The dragonfly wings contain tiny spikes that destroy bacteria, and the researchers intend to utilise a nano-modification technology based on this structure and coat the new implants with an antimicrobial surface.
Under the $20m, four-year medical and manufacturing project, the team is currently performing various experiments to determine if leveraging the nano-patterns of the dragonfly wing for orthopaedic implants can destroy infection-causing bacteria.
Researcher and orthopaedic surgeon professor Richard de Steiger said: “There has been minimal improvement in orthopaedic infection rates for the past 15 years.
“Infection after surgery is a devastating problem, costing not only hundreds of millions of dollars in additional surgery worldwide but leading to more trauma for patients. They may need extra recovery time after further operations, which are not always successful and pose an even greater risk of infection.”
The researchers plan to develop titanium implants. Their safety and bacteria-killing properties will be validated at the University of Adelaide’s Centre for Orthopaedic and Trauma Research (COTR) and UniSA’s Musculoskeletal Biotest Facility.
After completion of the development, the technology will be commercialised by Global Orthopaedic Technology, which is providing $3m investment for the research project.

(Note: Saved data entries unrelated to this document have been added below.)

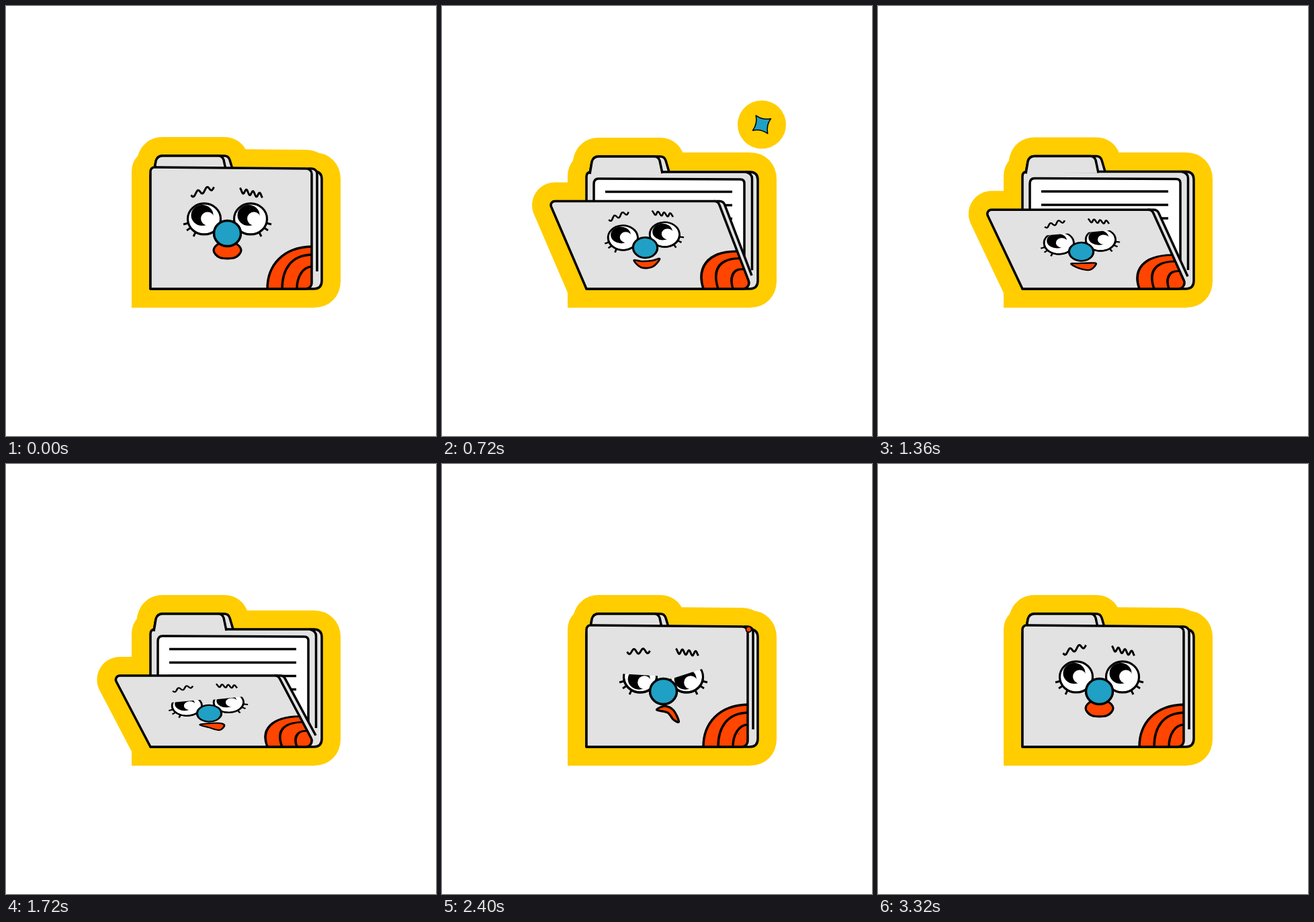
Recreate the animation shown at these times as an HTML page with a canvas. Size 640 px wide and 640 px high, loop 3.48 s.

```html
<!DOCTYPE html>
<html lang="en">
<head>
<meta charset="utf-8">
<title>Folder</title>
<style>
html, body { margin: 0; width: 100%; height: 100%; overflow: hidden; background: #fff; }
canvas { display: block; }
</style>
</head>
<body>
<canvas id="stage" width="640" height="640"></canvas>
<script>
const ctx = document.getElementById('stage').getContext('2d');
const LOOP = 3480, TAU = Math.PI * 2;
const YELLOW = '#ffcd00', GREY = '#e2e2e2', BLUE = '#20a0c4', ORANGE = '#ff4500';

// cover left x, top y, right x, body drop | lid ends (left eye, right eye) | pupil x, y | brow tilt | mouth points
const POSES = {
  shy:    [215, 240, 455, 0,  -28, -28, -28, -28,  0, 0,  1,
           -20.5, 25, -11, 14.5, 11, 14.5, 20.5, 25, 11, 36, -11, 36],
  asleep: [158, 337, 405, 2,  27, 27, 27, 27,  0, 0,  0.2,
           -21, 22, -11, 19, 10, 20, 21, 22, 10, 36, -11, 36],
  happy:  [159, 288, 411, 1,  -28, -28, -28, -28,  0, 0,  1,
           -21, 22, -9, 25, 8, 25.4, 21.4, 23, 7.4, 37, -11, 36],
  doubt:  [159.5, 315, 405, 0,  -10, -11, -9, -11,  0, 1,  0.6,
           -18, 24.4, -5.4, 22.7, 14.5, 24, 21.7, 30, 12.7, 40, -4.3, 32],
  cross:  [215, 240, 455, 0,  -7.5, -7, 1, -15,  2, 7,  0,
           -10, 27.5, 2, 22, 15, 28, 23, 45, 15, 42, 6, 31.5],
  glum:   [215, 240, 455, 0,  -1, 6, 9, -11,  0, 11,  0,
           -10, 27.5, 2, 22, 15, 28, 23, 45, 15, 42, 6, 31.5]
};
const SCRIPT = [
  [0, 'shy'], [80, 'shy'], [420, 'asleep'], [460, 'asleep'], [760, 'happy'], [1120, 'happy'],
  [1560, 'doubt'], [1740, 'doubt'], [2000, 'cross'], [2240, 'cross'],
  [2600, 'glum'], [2880, 'glum'], [3280, 'shy'], [LOOP, 'shy']
];

// times: appear, full, start to shrink, gone; places: from, full, to
const BITS = [
  { times: [100, 260, 320, 560], path: [[205, 265], [174, 175], [205, 265]] },
  { star: 1, turn: -33, times: [412, 572, 640, 860], path: [[469.2, 196.3], [479, 168], [469, 196]] },
  { star: 1, turn: 12, times: [700, 860, 960, 1168], path: [[251, 342], [204, 450], [251, 342]] },
  { times: [2005, 2165, 2260, 2480], path: [[348, 201], [518, 214], [430, 260]] },
  { times: [2380, 2540, 2580, 2780], path: [[440, 400], [478, 443], [440, 400]] },
  { star: 1, turn: -33, times: [2560, 2720, 2820, 3060], path: [[225, 270], [183, 206], [225, 270]] }
];

const mix = (a, b, k) => a + (b - a) * k;
const ease = (t, a, b) => {
  const k = Math.min(1, Math.max(0, (t - a) / (b - a)));
  return k * k * (3 - 2 * k);
};

function poseAt(t) {
  const i = SCRIPT.findIndex((s, n) => n && t < s[0]);
  const [t0, from] = SCRIPT[i - 1], [t1, to] = SCRIPT[i];
  const k = ease(t, t0, t1);
  return POSES[from].map((v, n) => mix(v, POSES[to][n], k));
}

function paint(path, fill, width = 3.5, line = '#000') {
  if (fill) { ctx.fillStyle = fill; ctx.fill(path); }
  if (width) { ctx.lineWidth = width; ctx.strokeStyle = line; ctx.stroke(path); }
}

function disc(x, y, rx, ry, fill, width) {
  const p = new Path2D();
  p.ellipse(x, y, rx, ry, 0, 0, TAU);
  paint(p, fill, width);
}

function segment(x0, y0, x1, y1, width) {
  paint(new Path2D(`M${x0} ${y0}L${x1} ${y1}`), null, width);
}

const body = new Path2D('M215 421V253Q215 246 222 246H458Q470 246 470 258V409Q470 421 458 421Z');
const backTab = new Path2D('M220 248L223 231Q225 223 233 223H325Q331 223 333 229L338 246');
const frontTab = new Path2D('M220 249L223 231Q225 223 233 223H316Q322 223 324 229L328 248');
const bodyEdge = new Path2D('M452 246Q461.5 248 461.5 256V393');
const page = new Path2D('M226 410V264Q226 256 233 256L444 257Q450 257 450 263V410');
const arcs = [
  'M389 0C389 -35 412 -62 455 -63H475',
  'M411 0C411 -30 425 -50 455 -51H475',
  'M433 0C433 -18 442 -33 455 -33H475'
];

// The cover outline, and its outer edge that shows the thickness
function coverShapes([tx, ty, rx], open) {
  const top = ty + 2 * (1 - open), right = 455 + 6 * open;
  const front = new Path2D();
  front.moveTo(215, 421);
  front.arcTo(tx, ty, rx, top, 6);
  front.arcTo(rx, top, right, 421, 8);
  front.arcTo(right, 421, 215, 421, 9);
  front.closePath();
  const endX = 463 - 2 * open, endY = 395 + (ty - 240) * 0.12;
  const edge = new Path2D();
  edge.moveTo(rx - 6, top);
  edge.arcTo(rx + 8, top, endX, endY, 8);
  edge.lineTo(endX, endY);
  const side = new Path2D(edge);
  side.lineTo(455, 416);
  return { front, edge, side };
}

function drawBack(drop) {
  ctx.save();
  ctx.translate(0, drop);
  paint(backTab, GREY);
  ctx.restore();
  ctx.save();
  // The bottom edge stays put while the top drops
  const k = (421 - 246 - drop) / 175;
  ctx.transform(1, 0, 0, k, 0, 421 * (1 - k));
  paint(body, GREY);
  paint(bodyEdge);
  ctx.restore();
  ctx.save();
  ctx.translate(0, drop);
  paint(frontTab, GREY);
  paint(page, '#fff');
  for (let i = 0; i < 5; i++) segment(243, 275.5 + i * 20, 432, 275.5 + i * 20, 3.5);
  ctx.restore();
}

function drawCover(cover, open, tall) {
  paint(cover.side, GREY, 0);
  paint(cover.edge);
  paint(cover.front, GREY, 0);
  ctx.save();
  ctx.clip(cover.front);
  ctx.transform(1, 0, 0.286 * open, tall * (1 + 0.23 * open), 0, 421);
  paint(new Path2D(arcs[0] + 'V0Z'), ORANGE, 0);
  arcs.forEach(a => paint(new Path2D(a)));
  ctx.restore();
  paint(cover.front);
}

function drawEye(side, lid0, lid1, px, py) {
  ctx.save();
  ctx.translate(34.5 * side, -21.5);
  disc(0, 0, 24.5, 23, '#fff', 0);
  ctx.save();
  const inside = new Path2D();
  inside.ellipse(0, 0, 24.5, 23, 0, 0, TAU);
  ctx.clip(inside);
  disc(px - 3, py - 5.5, 16.5, 15.5, '#000', 0);
  disc(px + 5, py - 0.5, 10, 10, '#fff', 0);
  ctx.restore();
  disc(0, 0, 24.5, 23, null, 3.2);
  if (lid0 > -27) {
    paint(new Path2D(`M-27 -27H27V${lid1}L-27 ${lid0}Z`), GREY, 0);
    // Only the part of the rim below the lid stays visible
    const rim = new Path2D();
    rim.ellipse(0, 0, 24.5, 23, 0, 0.12, Math.PI - 0.12);
    paint(rim, null, 3.2);
  }
  [[31, 8, 23, 6], [26, 17, 20, 13], [16, 26, 13, 20]].forEach(([a, b, c, d]) =>
    segment(a * side, b, c * side, d, 3));
  ctx.restore();
}

function drawBrow(x0, y0, x1, y1, wave) {
  const p = new Path2D();
  for (let i = 0; i <= 40; i++) {
    const k = i / 40;
    p.lineTo(mix(x0, x1, k), mix(y0, y1, k) + 3.6 * wave(k));
  }
  paint(p, null, 3);
}

// Closed smooth curve through the points
function drawMouth(m) {
  const n = m.length / 2, at = i => [m[(i + n) % n * 2], m[(i + n) % n * 2 + 1]];
  const p = new Path2D();
  p.moveTo(...at(0));
  for (let i = 0; i < n; i++) {
    const [a, b, c, d] = [at(i - 1), at(i), at(i + 1), at(i + 2)];
    p.bezierCurveTo(b[0] + (c[0] - a[0]) / 6, b[1] + (c[1] - a[1]) / 6,
      c[0] - (d[0] - b[0]) / 6, c[1] - (d[1] - b[1]) / 6, c[0], c[1]);
  }
  paint(p, ORANGE, 3.2);
}

function drawFace(pose, open, tall) {
  const [l0, l1, r0, r1, px, py, tilt, ...mouth] = pose.slice(4);
  ctx.save();
  ctx.transform(1 - 0.1 * open, -0.07 * open, 0.1 * open, tall * (1 + 0.1 * open),
    329.5 - 27 * open, 421 - 181 * tall * 0.456 * (1 + 0.03 * open));
  drawEye(-1, l0, l1, px, py);
  drawEye(1, r0, r1, px, py);
  drawBrow(-54, mix(-59, -57, tilt), -20, mix(-60.5, -69, tilt), k => Math.sin(TAU * 2.5 * k));
  drawBrow(18.5, mix(-60, -64, tilt), 52, mix(-56, -56, tilt), k => -Math.cos(TAU * 3.4 * k));
  drawMouth(mouth);
  disc(0, 0, 20, 19, BLUE, 3.5);
  ctx.restore();
}

function placeBit({ times: [a, b, c, d], path }, t) {
  const grow = ease(t, a, b), fade = ease(t, c, d);
  const [from, full, to] = path;
  const along = n => mix(mix(from[n], full[n], grow), to[n], fade);
  return { x: along(0), y: along(1), size: grow * (1 - fade) };
}

function drawBit(bit, { x, y, size }) {
  ctx.save();
  ctx.translate(x, y);
  ctx.scale(size, size);
  if (bit.star) {
    ctx.rotate(bit.turn * Math.PI / 180);
    const p = new Path2D('M23 0');
    for (let i = 1; i <= 4; i++) {
      const end = i * TAU / 4, mid = end - TAU / 8;
      p.quadraticCurveTo(9 * Math.cos(mid), 9 * Math.sin(mid), 23 * Math.cos(end), 23 * Math.sin(end));
    }
    p.closePath();
    paint(p, BLUE, 2.2);
  } else {
    disc(0, 0, 13.5, 13.5, ORANGE, 6);
  }
  ctx.restore();
}

function draw(t) {
  const pose = poseAt(t);
  const open = Math.min(1, (215 - pose[0]) / 55.5);
  const tall = (421 - pose[1]) / 181;
  const cover = coverShapes(pose, open);
  const bits = BITS.map(b => [b, placeBit(b, t)]).filter(([, p]) => p.size > 0.01);

  ctx.fillStyle = '#fff';
  ctx.fillRect(0, 0, 640, 640);
  ctx.lineJoin = 'round';
  ctx.lineCap = 'butt';

  bits.forEach(([, p]) => disc(p.x, p.y, 51.5 * p.size, 51.5 * p.size, YELLOW, 0));
  ctx.save();
  ctx.translate(0, pose[3]);
  paint(backTab, YELLOW, 56, YELLOW);
  ctx.restore();
  paint(body, YELLOW, 56, YELLOW);
  paint(cover.front, YELLOW, 56, YELLOW);
  ctx.fillStyle = YELLOW;
  ctx.fillRect(187, 421, 40, 28);

  drawBack(pose[3]);
  drawCover(cover, open, tall);
  drawFace(pose, open, tall);
  bits.forEach(([b, p]) => drawBit(b, p));
}

const start = performance.now();
function tick() {
  const t = (performance.now() - start) % LOOP;
  draw(Math.floor(t / 40) * 40);
  requestAnimationFrame(tick);
}
tick();
</script>
</body>
</html>
```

It is expected that the antibacterial nature of the nano surface will facilitate its application in other industries such as hospital supplies and equipment, food, marine, building products, and aeronautical.